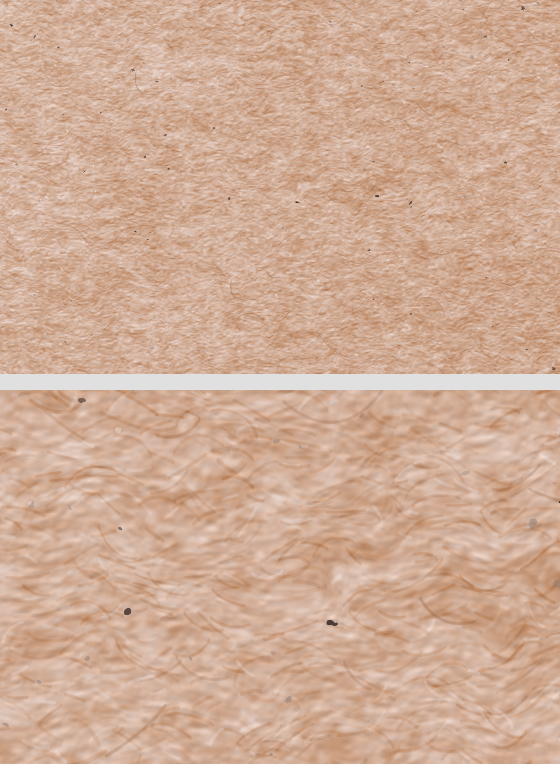
Top: the whole. Bottom: its middle third, enlarged.
A Shadertoy shader for this texture:

```glsl
// Recycled kraft paper: wavy, sideways-stretched noise moves a pulp tone from
// orange-brown to pale pink. Bent fibres, dark flecks and pale chips are
// scattered over it in jittered cells, and a fine relief is lit from upper left.

const vec3 ORANGE_PULP = vec3(0.76, 0.57, 0.44);
const vec3 PALE_PULP   = vec3(0.86, 0.75, 0.69);
const vec3 DARK_FLECK  = vec3(0.22, 0.17, 0.16);
const vec3 GREY_FLECK  = vec3(0.54, 0.48, 0.46);
const vec3 PALE_CHIP   = vec3(0.95, 0.91, 0.88);
const vec3 BROWN_FIBRE = vec3(0.60, 0.39, 0.25);

const float BASE_TONE   = 0.63;
const float BLOTCH      = 0.42;
const float STRANDS     = 0.55;
const float GRAIN       = 0.65;
const float RELIEF      = 0.085;
const float FIBRE_WIDTH = 0.0014;   // half width, in canvas heights
const vec2  LIGHT_STEP  = vec2(-0.0018, 0.0030);

vec4 hash4(vec2 p) {
    vec4 q = fract(p.xyxy * vec4(0.1031, 0.1030, 0.0973, 0.1099));
    q += dot(q, q.wzxy + 33.33);
    return fract((q.xxyz + q.yzzw) * q.zywx);
}

// Value noise centred on zero
float noise(vec2 p) {
    vec2 i = floor(p), f = fract(p);
    f = f * f * (3.0 - 2.0 * f);
    float low  = mix(hash4(i).x, hash4(i + vec2(1, 0)).x, f.x);
    float high = mix(hash4(i + vec2(0, 1)).x, hash4(i + vec2(1, 1)).x, f.x);
    return mix(low, high, f.y) - 0.5;
}

mat2 rotation(float a) {
    float c = cos(a), s = sin(a);
    return mat2(c, -s, s, c);
}

float coverage(float dist, float pixel) {
    return 1.0 - smoothstep(-0.7 * pixel, 0.7 * pixel, dist);
}

// One bent fibre per cell, kept with the given chance
float fibres(vec2 p, float cell, float halfLength, float spread, float bend,
             float chance, float seed, float pixel) {
    float cover = 0.0;
    vec2 home = floor(p / cell);
    for (int y = -1; y <= 1; y++)
    for (int x = -1; x <= 1; x++) {
        vec2 id = home + vec2(x, y);
        vec4 h = hash4(id + seed), k = hash4(id + seed + 57.0);
        if (k.z > chance) continue;
        vec2 d = rotation((h.z - 0.5) * spread) * (p - (id + h.xy) * cell);
        float reach = halfLength * mix(0.3, 1.0, k.x);
        float curve = bend * (h.w - 0.5) / halfLength;
        float slope = 2.0 * curve * d.x;
        d.y = (d.y - curve * d.x * d.x) / sqrt(1.0 + slope * slope);
        float dist = length(vec2(max(abs(d.x) - reach, 0.0), d.y));
        cover = max(cover, coverage(dist - FIBRE_WIDTH, pixel) * mix(0.4, 1.0, k.y));
    }
    return cover;
}

// Ragged oval flecks, kept with the given chance
float flecks(vec2 p, float cell, float radius, float chance, float seed, float pixel) {
    float cover = 0.0;
    vec2 home = floor(p / cell);
    for (int y = -1; y <= 1; y++)
    for (int x = -1; x <= 1; x++) {
        vec2 id = home + vec2(x, y);
        vec4 h = hash4(id + seed), k = hash4(id + seed + 91.0);
        if (k.z > chance) continue;
        vec2 d = rotation((h.z - 0.5) * 2.4) * (p - (id + h.xy) * cell);
        d.y *= mix(1.0, 2.2, h.w);
        float size = radius * mix(0.4, 1.0, k.x * k.x);
        float dist = length(d) - size * (1.0 + 0.9 * noise(p * 350.0));
        cover = max(cover, coverage(dist, pixel) * mix(0.55, 1.0, k.y));
    }
    return cover;
}

float surface(vec2 p) {
    return noise(p * vec2(105.0, 190.0)) + 0.5 * noise(p * vec2(210.0, 290.0) + 40.0);
}

void mainImage(out vec4 fragColor, in vec2 fragCoord) {
    float pixel = 1.0 / iResolution.y;
    vec2 p = fragCoord * pixel;
    vec2 uv = fragCoord / iResolution.xy;

    // Pulp tone: broad drift, blotches, wavy strands and grain
    vec2 w = p + 0.016 * vec2(noise(p * 23.0), noise(p * 19.0 + 7.0));
    float tone = BASE_TONE + 0.17 * (0.5 - uv.x) + 0.12 * (uv.y - 0.5);
    tone += 0.20 * noise(p * vec2(5.0, 11.0) + 3.0);
    tone += BLOTCH * noise(w * vec2(24.0, 46.0) + 11.0);
    tone += STRANDS * noise(w * vec2(46.0, 118.0) + 23.0);
    tone += GRAIN * noise(w * vec2(115.0, 200.0) + 31.0);

    // Short pulp fibres, orange and pale
    for (int i = 0; i < 3; i++) {
        float seed = 113.0 * float(i + 1);
        tone -= 0.42 * fibres(w, 0.032, 0.022, 1.3, 0.9, 0.75, seed, pixel);
    }
    tone += 0.35 * fibres(w, 0.030, 0.014, 1.8, 0.8, 0.75, 701.0, pixel);
    vec3 color = mix(ORANGE_PULP, PALE_PULP, clamp(tone, -0.35, 1.3));

    // Lit relief
    color += RELIEF * (surface(w) - surface(w + LIGHT_STEP));

    // Long stray fibres, then chips and flecks
    float stray = fibres(p, 0.11, 0.050, 1.8, 1.8, 0.45, 809.0, pixel);
    color = mix(color, BROWN_FIBRE, 0.42 * stray);
    color = mix(color, PALE_CHIP, 0.75 * flecks(p, 0.060, 0.0045, 0.12, 907.0, pixel));
    color = mix(color, GREY_FLECK, 0.55 * flecks(p, 0.045, 0.0050, 0.20, 1009.0, pixel));
    color = mix(color, DARK_FLECK, 0.90 * flecks(p, 0.065, 0.0055, 0.13, 1103.0, pixel));

    fragColor = vec4(clamp(color, 0.0, 1.0), 1.0);
}
```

+++

DESCRIPTION OF THE TASK:
Restate the material word for word, minus pictures.

SOLVED EXERCISE:
Top: the whole. Bottom: its middle third, enlarged.
A Shadertoy shader for this texture:

```glsl
// Recycled kraft paper: wavy, sideways-stretched noise moves a pulp tone from
// orange-brown to pale pink. Bent fibres, dark flecks and pale chips are
// scattered over it in jittered cells, and a fine relief is lit from upper left.

const vec3 ORANGE_PULP = vec3(0.76, 0.57, 0.44);
const vec3 PALE_PULP   = vec3(0.86, 0.75, 0.69);
const vec3 DARK_FLECK  = vec3(0.22, 0.17, 0.16);
const vec3 GREY_FLECK  = vec3(0.54, 0.48, 0.46);
const vec3 PALE_CHIP   = vec3(0.95, 0.91, 0.88);
const vec3 BROWN_FIBRE = vec3(0.60, 0.39, 0.25);

const float BASE_TONE   = 0.63;
const float BLOTCH      = 0.42;
const float STRANDS     = 0.55;
const float GRAIN       = 0.65;
const float RELIEF      = 0.085;
const float FIBRE_WIDTH = 0.0014;   // half width, in canvas heights
const vec2  LIGHT_STEP  = vec2(-0.0018, 0.0030);

vec4 hash4(vec2 p) {
    vec4 q = fract(p.xyxy * vec4(0.1031, 0.1030, 0.0973, 0.1099));
    q += dot(q, q.wzxy + 33.33);
    return fract((q.xxyz + q.yzzw) * q.zywx);
}

// Value noise centred on zero
float noise(vec2 p) {
    vec2 i = floor(p), f = fract(p);
    f = f * f * (3.0 - 2.0 * f);
    float low  = mix(hash4(i).x, hash4(i + vec2(1, 0)).x, f.x);
    float high = mix(hash4(i + vec2(0, 1)).x, hash4(i + vec2(1, 1)).x, f.x);
    return mix(low, high, f.y) - 0.5;
}

mat2 rotation(float a) {
    float c = cos(a), s = sin(a);
    return mat2(c, -s, s, c);
}

float coverage(float dist, float pixel) {
    return 1.0 - smoothstep(-0.7 * pixel, 0.7 * pixel, dist);
}

// One bent fibre per cell, kept with the given chance
float fibres(vec2 p, float cell, float halfLength, float spread, float bend,
             float chance, float seed, float pixel) {
    float cover = 0.0;
    vec2 home = floor(p / cell);
    for (int y = -1; y <= 1; y++)
    for (int x = -1; x <= 1; x++) {
        vec2 id = home + vec2(x, y);
        vec4 h = hash4(id + seed), k = hash4(id + seed + 57.0);
        if (k.z > chance) continue;
        vec2 d = rotation((h.z - 0.5) * spread) * (p - (id + h.xy) * cell);
        float reach = halfLength * mix(0.3, 1.0, k.x);
        float curve = bend * (h.w - 0.5) / halfLength;
        float slope = 2.0 * curve * d.x;
        d.y = (d.y - curve * d.x * d.x) / sqrt(1.0 + slope * slope);
        float dist = length(vec2(max(abs(d.x) - reach, 0.0), d.y));
        cover = max(cover, coverage(dist - FIBRE_WIDTH, pixel) * mix(0.4, 1.0, k.y));
    }
    return cover;
}

// Ragged oval flecks, kept with the given chance
float flecks(vec2 p, float cell, float radius, float chance, float seed, float pixel) {
    float cover = 0.0;
    vec2 home = floor(p / cell);
    for (int y = -1; y <= 1; y++)
    for (int x = -1; x <= 1; x++) {
        vec2 id = home + vec2(x, y);
        vec4 h = hash4(id + seed), k = hash4(id + seed + 91.0);
        if (k.z > chance) continue;
        vec2 d = rotation((h.z - 0.5) * 2.4) * (p - (id + h.xy) * cell);
        d.y *= mix(1.0, 2.2, h.w);
        float size = radius * mix(0.4, 1.0, k.x * k.x);
        float dist = length(d) - size * (1.0 + 0.9 * noise(p * 350.0));
        cover = max(cover, coverage(dist, pixel) * mix(0.55, 1.0, k.y));
    }
    return cover;
}

float surface(vec2 p) {
    return noise(p * vec2(105.0, 190.0)) + 0.5 * noise(p * vec2(210.0, 290.0) + 40.0);
}

void mainImage(out vec4 fragColor, in vec2 fragCoord) {
    float pixel = 1.0 / iResolution.y;
    vec2 p = fragCoord * pixel;
    vec2 uv = fragCoord / iResolution.xy;

    // Pulp tone: broad drift, blotches, wavy strands and grain
    vec2 w = p + 0.016 * vec2(noise(p * 23.0), noise(p * 19.0 + 7.0));
    float tone = BASE_TONE + 0.17 * (0.5 - uv.x) + 0.12 * (uv.y - 0.5);
    tone += 0.20 * noise(p * vec2(5.0, 11.0) + 3.0);
    tone += BLOTCH * noise(w * vec2(24.0, 46.0) + 11.0);
    tone += STRANDS * noise(w * vec2(46.0, 118.0) + 23.0);
    tone += GRAIN * noise(w * vec2(115.0, 200.0) + 31.0);

    // Short pulp fibres, orange and pale
    for (int i = 0; i < 3; i++) {
        float seed = 113.0 * float(i + 1);
        tone -= 0.42 * fibres(w, 0.032, 0.022, 1.3, 0.9, 0.75, seed, pixel);
    }
    tone += 0.35 * fibres(w, 0.030, 0.014, 1.8, 0.8, 0.75, 701.0, pixel);
    vec3 color = mix(ORANGE_PULP, PALE_PULP, clamp(tone, -0.35, 1.3));

    // Lit relief
    color += RELIEF * (surface(w) - surface(w + LIGHT_STEP));

    // Long stray fibres, then chips and flecks
    float stray = fibres(p, 0.11, 0.050, 1.8, 1.8, 0.45, 809.0, pixel);
    color = mix(color, BROWN_FIBRE, 0.42 * stray);
    color = mix(color, PALE_CHIP, 0.75 * flecks(p, 0.060, 0.0045, 0.12, 907.0, pixel));
    color = mix(color, GREY_FLECK, 0.55 * flecks(p, 0.045, 0.0050, 0.20, 1009.0, pixel));
    color = mix(color, DARK_FLECK, 0.90 * flecks(p, 0.065, 0.0055, 0.13, 1103.0, pixel));

    fragColor = vec4(clamp(color, 0.0, 1.0), 1.0);
}
```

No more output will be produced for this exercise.